* Exercise goal *
When a line in the listing contains the string "icon", pick it out and copy it.

----

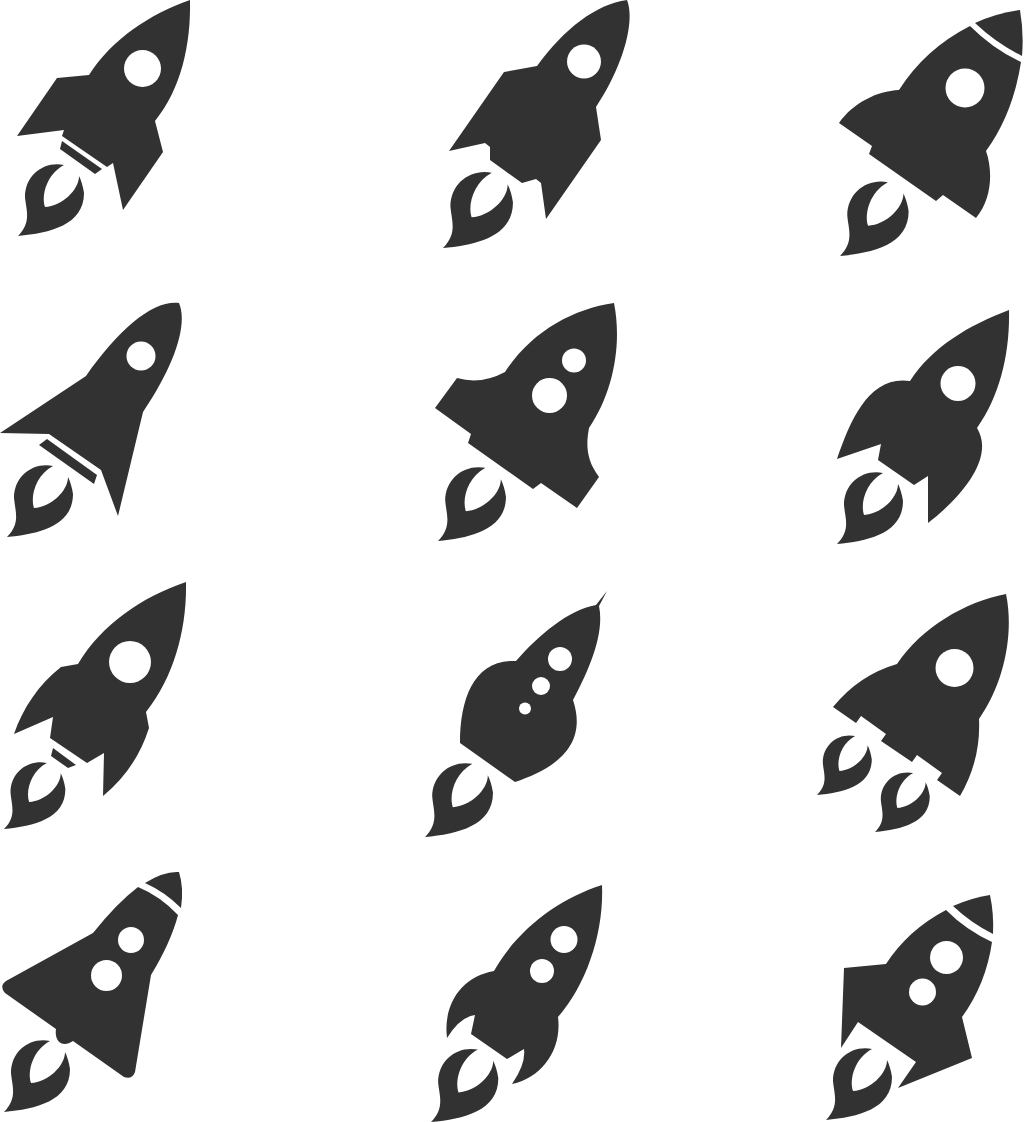
<!DOCTYPE html>
<html lang="en">
<head>
<meta charset="utf-8">
<title>Rocket icon set</title>
<style>
:root { --ink: #323232; --paper: #ffffff; }
html, body { margin: 0; background: var(--paper); overflow: hidden; }
.icon-sheet { display: block; width: 1024px; height: 1122px; fill: var(--ink); }
.window { fill: var(--paper); }
</style>
</head>
<body>
<svg class="icon-sheet" viewBox="0 0 1024 1122" role="img" aria-label="Twelve rocket icons">
  <defs>
    <path id="flame" d="M46-71C26-75 7-61 7-39C8-26 14-14 0 0C32-3 66-11 66-43C65-50 63-56 61-60C61-46 44-30 27-29C23-41 29-62 46-71Z"/>
  </defs>

  <g id="rocket-angular-fins">
    <path d="M190 0C150 14 112 39 89 75L57 78L17 136L64 130L62 136L107 167L113 163L123 210L163 152L155 121C181 89 191 45 190 0Z"/>
    <path d="M62 141L102 169L95 174L60 149Z"/>
    <circle class="window" cx="142.500" cy="68.500" r="18.500"/>
    <use href="#flame" transform="translate(18 236)"/>
  </g>

  <g id="rocket-long-fins">
    <path d="M627 0C596 4 564 29 537 66L504 72L449 151L485 143L490 147V160L522 183L536 179L541 183L546 219L601 140L596 107C621 70 636 23 627 0Z"/>
    <circle class="window" cx="584" cy="61.500" r="17"/>
    <use href="#flame" transform="translate(443 248) scale(1.06)"/>
  </g>

  <g id="rocket-nose-cone">
    <path d="M1020 10Q997 13 975 23Q996 43 1022 56Q1024 33 1020 10Z"/>
    <path d="M970 26Q925 49 899 90C877 91 853 103 839 123L872 146L869 154L936 201L943 195L976 218C992 199 993 171 986 151Q1013 114 1021 62Q993 49 970 26Z"/>
    <circle class="window" cx="965" cy="88" r="19.500"/>
    <use href="#flame" transform="translate(840 256) scale(1.04)"/>
  </g>

  <g id="rocket-delta-wing">
    <path d="M179 303C153 300 120 328 86 376L0 433L49 434L101 470L118 516L143 412C175 365 188 324 179 303Z"/>
    <path d="M47 439L97 475L94 484L39 445Z"/>
    <circle class="window" cx="141" cy="356" r="14.500"/>
    <use href="#flame" transform="translate(7 537)"/>
  </g>

  <g id="rocket-flared-base">
    <path d="M614 303C573 309 532 331 505 372Q481 385 457 378L435 408L471 434L468 443L533 489L541 483L577 508L599 477C586 460 586 444 589 428C614 391 622 343 614 303Z"/>
    <circle class="window" cx="574" cy="360.500" r="12"/>
    <circle class="window" cx="549.500" cy="395.500" r="17.500"/>
    <use href="#flame" transform="translate(438 541) scale(1.03)"/>
  </g>

  <g id="rocket-curved-fins">
    <path d="M1009 310C969 325 932 347 910 381C870 375 851 418 837 459L881 444L878 460L914 485L928 476V523C958 500 996 459 977 428C1000 396 1010 353 1009 310Z"/>
    <circle class="window" cx="958" cy="383.500" r="17.500"/>
    <use href="#flame" transform="translate(837 544)"/>
  </g>

  <g id="rocket-swept-fins">
    <path d="M186 582C142 597 102 624 78 664L61 667C39 684 23 708 14 734L53 717L50 738L87 763L104 753L103 796Q136 769 149 728L146 712C174 677 187 629 186 582Z"/>
    <path d="M53 748L76 765L68 768L51 756Z"/>
    <circle class="window" cx="130" cy="662" r="21"/>
    <use href="#flame" transform="translate(4 829) scale(.93)"/>
  </g>

  <g id="rocket-round-antenna">
    <path d="M607 591L596 605C568 610 539 635 516 661C475 659 460 697 460 743L515 782C551 770 589 748 573 700C588 672 605 634 599 606Z"/>
    <circle class="window" cx="560" cy="659" r="12"/>
    <circle class="window" cx="541" cy="686" r="9"/>
    <circle class="window" cx="525" cy="708.500" r="6"/>
    <use href="#flame" transform="translate(425 837) scale(1.03)"/>
  </g>

  <g id="rocket-twin-engine">
    <path d="M1006 594C965 602 922 627 897 664Q859 675 833 707L856 723L861 716L886 734L881 741L912 762L917 755L942 773L937 780L960 796Q981 760 979 719C1005 682 1014 632 1006 594Z"/>
    <circle class="window" cx="954.500" cy="668" r="19"/>
    <use href="#flame" transform="translate(817 795) scale(.83)"/>
    <use href="#flame" transform="translate(875 832) scale(.83)"/>
  </g>

  <g id="rocket-shuttle">
    <path d="M179 872Q164 871 145 883Q165 892 181 908Q184 888 179 872Z"/>
    <path d="M138 887Q117 903 93 933L6 981Q-1 986 5 993L56 1029C54 1042 63 1048 73 1041L124 1077Q132 1080 135 1072L151 975Q171 942 178 915Q160 896 138 887Z"/>
    <circle class="window" cx="131" cy="940" r="13"/>
    <circle class="window" cx="106.500" cy="975.500" r="15.500"/>
    <use href="#flame" transform="translate(4 1112)"/>
  </g>

  <g id="rocket-hooked-fins">
    <path d="M602 885C558 899 517 930 494 971C460 977 443 1006 447 1038Q460 1017 475 1015L471 1034L507 1059L524 1049Q526 1064 512 1084C543 1077 562 1049 558 1017C587 984 604 932 602 885Z"/>
    <circle class="window" cx="564" cy="939.500" r="13.500"/>
    <circle class="window" cx="542" cy="971" r="12"/>
    <use href="#flame" transform="translate(431 1122) scale(1.02)"/>
  </g>

  <g id="rocket-block-fins">
    <path d="M990 895Q971 898 953 906Q971 923 993 934Q994 914 990 895Z"/>
    <path d="M946 910Q908 930 886 964L844 968L841 1048L858 1022L916 1062L898 1088L972 1058L962 1017Q986 984 992 942Q966 930 946 910Z"/>
    <circle class="window" cx="946.500" cy="957.500" r="16.500"/>
    <circle class="window" cx="922.500" cy="992" r="13.500"/>
    <use href="#flame" transform="translate(826 1120)"/>
  </g>
</svg>
</body>
</html>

----

* Output of the exercise *
<title>Rocket icon set</title>
.icon-sheet { display: block; width: 1024px; height: 1122px; fill: var(--ink); }
<svg class="icon-sheet" viewBox="0 0 1024 1122" role="img" aria-label="Twelve rocket icons">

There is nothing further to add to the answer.